Sit down, team. Let Dan Smith, the only full-time sport psychologist in college football, attach some biofeedback sensors to your forehead. Close your eyes. Think of the color light blue. Relax. Think of pleasant things, like the NCAA-record 101 passes (for 1,278 yards) wide receiver David Williams caught last year. Think of the 1,056 yards fullback Thomas Rooks gained. Think of how both players are returning and of how no other Big Ten team has ever had a 1,000-yard rusher and a 1,000-yard receiver in the same season.
Starting to zone out? Go with it. Think of senior quarterback Jack Trudeau, who completed at least 60% of his passes in every game last year and is poised to break all of Tony Eason's career records. Think of all-conference kicker Chris White, the coach's son, returning to improve his 24-of-28 field goal performance of last season. Think of the 17 first-stringers you have coming back. Think of the great coach himself, Mike (Old Blue Eyes) White, the dashing Californian who has led Illinois to four straight winning seasons, each of which has included at least seven victories.
Soothing, huh? Are you ready to kick some Hawkeyes' teeth in yet? Wait...the beeps are speeding up. No, no! You're remembering that this is the second year of your two-year NCAA probation for recruiting violations. Sure, you couldn't go to a bowl game last season. But if you win the conference this year, you can return to the Rose Bowl and get back on television.
Stop! You're making the beeper go haywire! Forget the 45-9 pounding you took from underdog UCLA in the '84 Rose Bowl. O.K., Smith, your shrink, had you thinking the game was in the bag. However, a lot of you guys were sophomores then. And forget that damned pink locker room in Iowa City, will you! Smith will get your minds right before you play the Hawkeyes. Already his therapy has improved the team's fourth-quarter scoring and third-down conversion rate. In fact, he has spent more than 1,400 hours with you guys in the last two years, calming you, soothing you, even whipping you into a frenzy, if that's what you needed. "Ours is a long-term, regular program," Smith says. "It includes relaxation, imagery, self-confidence training, goal-setting training and interpersonal skills. Hopefully, the person with the most sophisticated training will dominate on the field."
Look, it's just a coincidence that you meditate on the color light blue—which happens to be UCLA's color. Really. You guys could win it all this year just on physical talent. And except for games against Southern Cal and Nebraska, only one game should get you totally whacked out—the one against nemesis Iowa, in Iowa City.
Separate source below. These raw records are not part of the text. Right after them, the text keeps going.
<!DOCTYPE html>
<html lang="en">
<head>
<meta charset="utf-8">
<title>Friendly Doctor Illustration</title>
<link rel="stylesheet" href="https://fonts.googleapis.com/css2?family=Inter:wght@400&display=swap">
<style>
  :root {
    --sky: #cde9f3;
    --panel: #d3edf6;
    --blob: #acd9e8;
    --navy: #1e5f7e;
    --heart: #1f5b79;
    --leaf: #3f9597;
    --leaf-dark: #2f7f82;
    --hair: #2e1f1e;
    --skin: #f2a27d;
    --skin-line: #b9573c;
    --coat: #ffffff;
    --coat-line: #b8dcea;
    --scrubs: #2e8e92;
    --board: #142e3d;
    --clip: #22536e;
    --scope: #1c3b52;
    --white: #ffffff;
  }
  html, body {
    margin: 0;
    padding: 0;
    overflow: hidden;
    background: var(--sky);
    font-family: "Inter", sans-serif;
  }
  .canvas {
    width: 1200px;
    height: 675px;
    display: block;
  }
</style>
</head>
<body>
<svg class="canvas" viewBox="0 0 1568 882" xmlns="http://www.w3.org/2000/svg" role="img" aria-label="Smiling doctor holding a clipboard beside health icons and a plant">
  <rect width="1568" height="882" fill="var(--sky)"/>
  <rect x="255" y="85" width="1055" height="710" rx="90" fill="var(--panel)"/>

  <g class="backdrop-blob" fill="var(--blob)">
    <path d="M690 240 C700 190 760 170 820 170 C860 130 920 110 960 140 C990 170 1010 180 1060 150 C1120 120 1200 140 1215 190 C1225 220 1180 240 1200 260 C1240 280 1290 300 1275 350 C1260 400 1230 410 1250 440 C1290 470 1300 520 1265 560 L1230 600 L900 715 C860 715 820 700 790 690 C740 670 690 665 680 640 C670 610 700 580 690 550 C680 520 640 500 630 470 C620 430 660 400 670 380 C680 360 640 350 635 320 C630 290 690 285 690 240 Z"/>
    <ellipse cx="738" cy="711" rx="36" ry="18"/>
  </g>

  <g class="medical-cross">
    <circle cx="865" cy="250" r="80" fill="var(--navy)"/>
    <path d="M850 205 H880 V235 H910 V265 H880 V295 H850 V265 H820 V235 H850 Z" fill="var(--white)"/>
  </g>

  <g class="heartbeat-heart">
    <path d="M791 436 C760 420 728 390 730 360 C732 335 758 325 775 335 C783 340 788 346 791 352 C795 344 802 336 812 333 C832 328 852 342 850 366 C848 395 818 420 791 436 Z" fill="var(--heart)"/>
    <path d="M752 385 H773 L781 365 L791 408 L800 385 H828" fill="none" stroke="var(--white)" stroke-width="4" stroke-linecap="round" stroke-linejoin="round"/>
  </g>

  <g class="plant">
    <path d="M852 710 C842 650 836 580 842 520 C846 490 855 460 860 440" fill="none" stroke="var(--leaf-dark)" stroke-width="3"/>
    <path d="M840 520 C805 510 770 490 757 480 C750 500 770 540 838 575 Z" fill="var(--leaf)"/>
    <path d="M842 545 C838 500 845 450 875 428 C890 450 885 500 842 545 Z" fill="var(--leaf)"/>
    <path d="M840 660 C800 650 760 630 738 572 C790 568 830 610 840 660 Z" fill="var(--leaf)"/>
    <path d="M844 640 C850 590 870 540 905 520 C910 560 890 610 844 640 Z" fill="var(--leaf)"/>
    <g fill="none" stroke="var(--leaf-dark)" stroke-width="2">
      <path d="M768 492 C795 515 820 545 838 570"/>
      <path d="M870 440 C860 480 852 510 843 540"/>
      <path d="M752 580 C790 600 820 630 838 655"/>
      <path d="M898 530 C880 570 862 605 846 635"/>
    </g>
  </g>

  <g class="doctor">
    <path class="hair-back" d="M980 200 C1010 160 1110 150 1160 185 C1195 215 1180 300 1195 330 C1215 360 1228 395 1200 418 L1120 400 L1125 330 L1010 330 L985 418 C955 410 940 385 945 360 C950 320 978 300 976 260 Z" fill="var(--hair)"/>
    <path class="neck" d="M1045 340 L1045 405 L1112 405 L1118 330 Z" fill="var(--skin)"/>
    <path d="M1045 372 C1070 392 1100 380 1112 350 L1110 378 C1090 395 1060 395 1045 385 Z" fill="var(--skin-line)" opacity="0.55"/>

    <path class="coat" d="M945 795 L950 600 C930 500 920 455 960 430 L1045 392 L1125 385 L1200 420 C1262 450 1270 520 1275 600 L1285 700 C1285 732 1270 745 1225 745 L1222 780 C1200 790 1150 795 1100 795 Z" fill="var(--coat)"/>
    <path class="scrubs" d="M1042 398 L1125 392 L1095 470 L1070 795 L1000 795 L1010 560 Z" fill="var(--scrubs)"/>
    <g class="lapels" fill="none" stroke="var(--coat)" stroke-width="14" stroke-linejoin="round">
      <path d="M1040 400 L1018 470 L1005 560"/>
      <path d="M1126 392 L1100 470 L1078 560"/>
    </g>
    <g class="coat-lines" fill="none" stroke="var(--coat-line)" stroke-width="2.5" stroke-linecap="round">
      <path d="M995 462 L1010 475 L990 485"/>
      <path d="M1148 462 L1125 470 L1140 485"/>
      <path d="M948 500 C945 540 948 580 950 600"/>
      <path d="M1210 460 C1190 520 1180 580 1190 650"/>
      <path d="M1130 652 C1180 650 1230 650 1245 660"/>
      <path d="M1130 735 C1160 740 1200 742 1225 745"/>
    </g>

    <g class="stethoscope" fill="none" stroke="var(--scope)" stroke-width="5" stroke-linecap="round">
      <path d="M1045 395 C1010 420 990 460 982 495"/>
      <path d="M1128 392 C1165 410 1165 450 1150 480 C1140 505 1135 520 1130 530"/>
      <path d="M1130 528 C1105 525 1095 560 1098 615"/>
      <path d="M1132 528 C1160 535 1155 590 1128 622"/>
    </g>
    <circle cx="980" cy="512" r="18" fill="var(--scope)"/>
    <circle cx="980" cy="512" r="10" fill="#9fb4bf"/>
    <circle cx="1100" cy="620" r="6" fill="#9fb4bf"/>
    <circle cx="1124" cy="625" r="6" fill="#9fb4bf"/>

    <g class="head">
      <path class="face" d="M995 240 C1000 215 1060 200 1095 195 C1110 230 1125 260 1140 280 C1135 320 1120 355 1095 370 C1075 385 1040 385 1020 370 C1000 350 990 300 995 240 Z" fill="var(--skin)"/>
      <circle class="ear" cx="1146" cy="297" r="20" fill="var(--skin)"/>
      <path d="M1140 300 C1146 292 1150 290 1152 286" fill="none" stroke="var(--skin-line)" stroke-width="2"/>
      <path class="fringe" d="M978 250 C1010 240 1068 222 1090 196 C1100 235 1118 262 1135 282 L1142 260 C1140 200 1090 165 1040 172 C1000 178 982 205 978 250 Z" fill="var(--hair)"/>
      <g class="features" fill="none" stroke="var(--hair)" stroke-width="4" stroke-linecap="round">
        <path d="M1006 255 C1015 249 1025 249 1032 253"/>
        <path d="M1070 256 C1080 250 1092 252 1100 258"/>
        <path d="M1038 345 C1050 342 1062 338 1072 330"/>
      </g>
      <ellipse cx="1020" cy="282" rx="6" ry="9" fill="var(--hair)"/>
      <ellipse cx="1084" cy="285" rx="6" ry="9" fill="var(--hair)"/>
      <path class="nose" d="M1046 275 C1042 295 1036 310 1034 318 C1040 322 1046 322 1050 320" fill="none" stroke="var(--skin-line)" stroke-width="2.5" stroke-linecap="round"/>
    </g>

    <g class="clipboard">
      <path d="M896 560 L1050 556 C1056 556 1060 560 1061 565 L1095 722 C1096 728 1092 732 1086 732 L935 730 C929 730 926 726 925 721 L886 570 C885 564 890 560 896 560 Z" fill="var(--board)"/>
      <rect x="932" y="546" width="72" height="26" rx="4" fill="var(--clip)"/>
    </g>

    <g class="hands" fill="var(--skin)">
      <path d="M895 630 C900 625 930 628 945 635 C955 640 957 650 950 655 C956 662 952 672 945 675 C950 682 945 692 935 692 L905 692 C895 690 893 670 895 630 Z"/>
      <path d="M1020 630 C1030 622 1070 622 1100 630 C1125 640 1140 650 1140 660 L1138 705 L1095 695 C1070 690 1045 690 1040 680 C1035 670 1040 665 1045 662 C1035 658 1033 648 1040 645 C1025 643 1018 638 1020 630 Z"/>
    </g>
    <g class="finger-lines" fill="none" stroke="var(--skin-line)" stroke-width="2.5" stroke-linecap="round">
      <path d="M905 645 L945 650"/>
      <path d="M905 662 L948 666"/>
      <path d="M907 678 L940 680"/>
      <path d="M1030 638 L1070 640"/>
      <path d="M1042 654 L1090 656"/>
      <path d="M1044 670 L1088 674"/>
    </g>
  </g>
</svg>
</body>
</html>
You played the Hawkeyes there last year, and they whipped you 21-16. Your locker room had been painted pink, a weak, non-arousing color. "I couldn't believe it," says Smith. "Maybe it was the only color they had. But I doubt it."
It was no accident. "It [the pink room] worked pretty well for us until November, when we got some people hurt," says George Wine, Iowa's sports information director. "Remember, Coach Fry was a psychology major at Baylor."
Let the mind wars begin.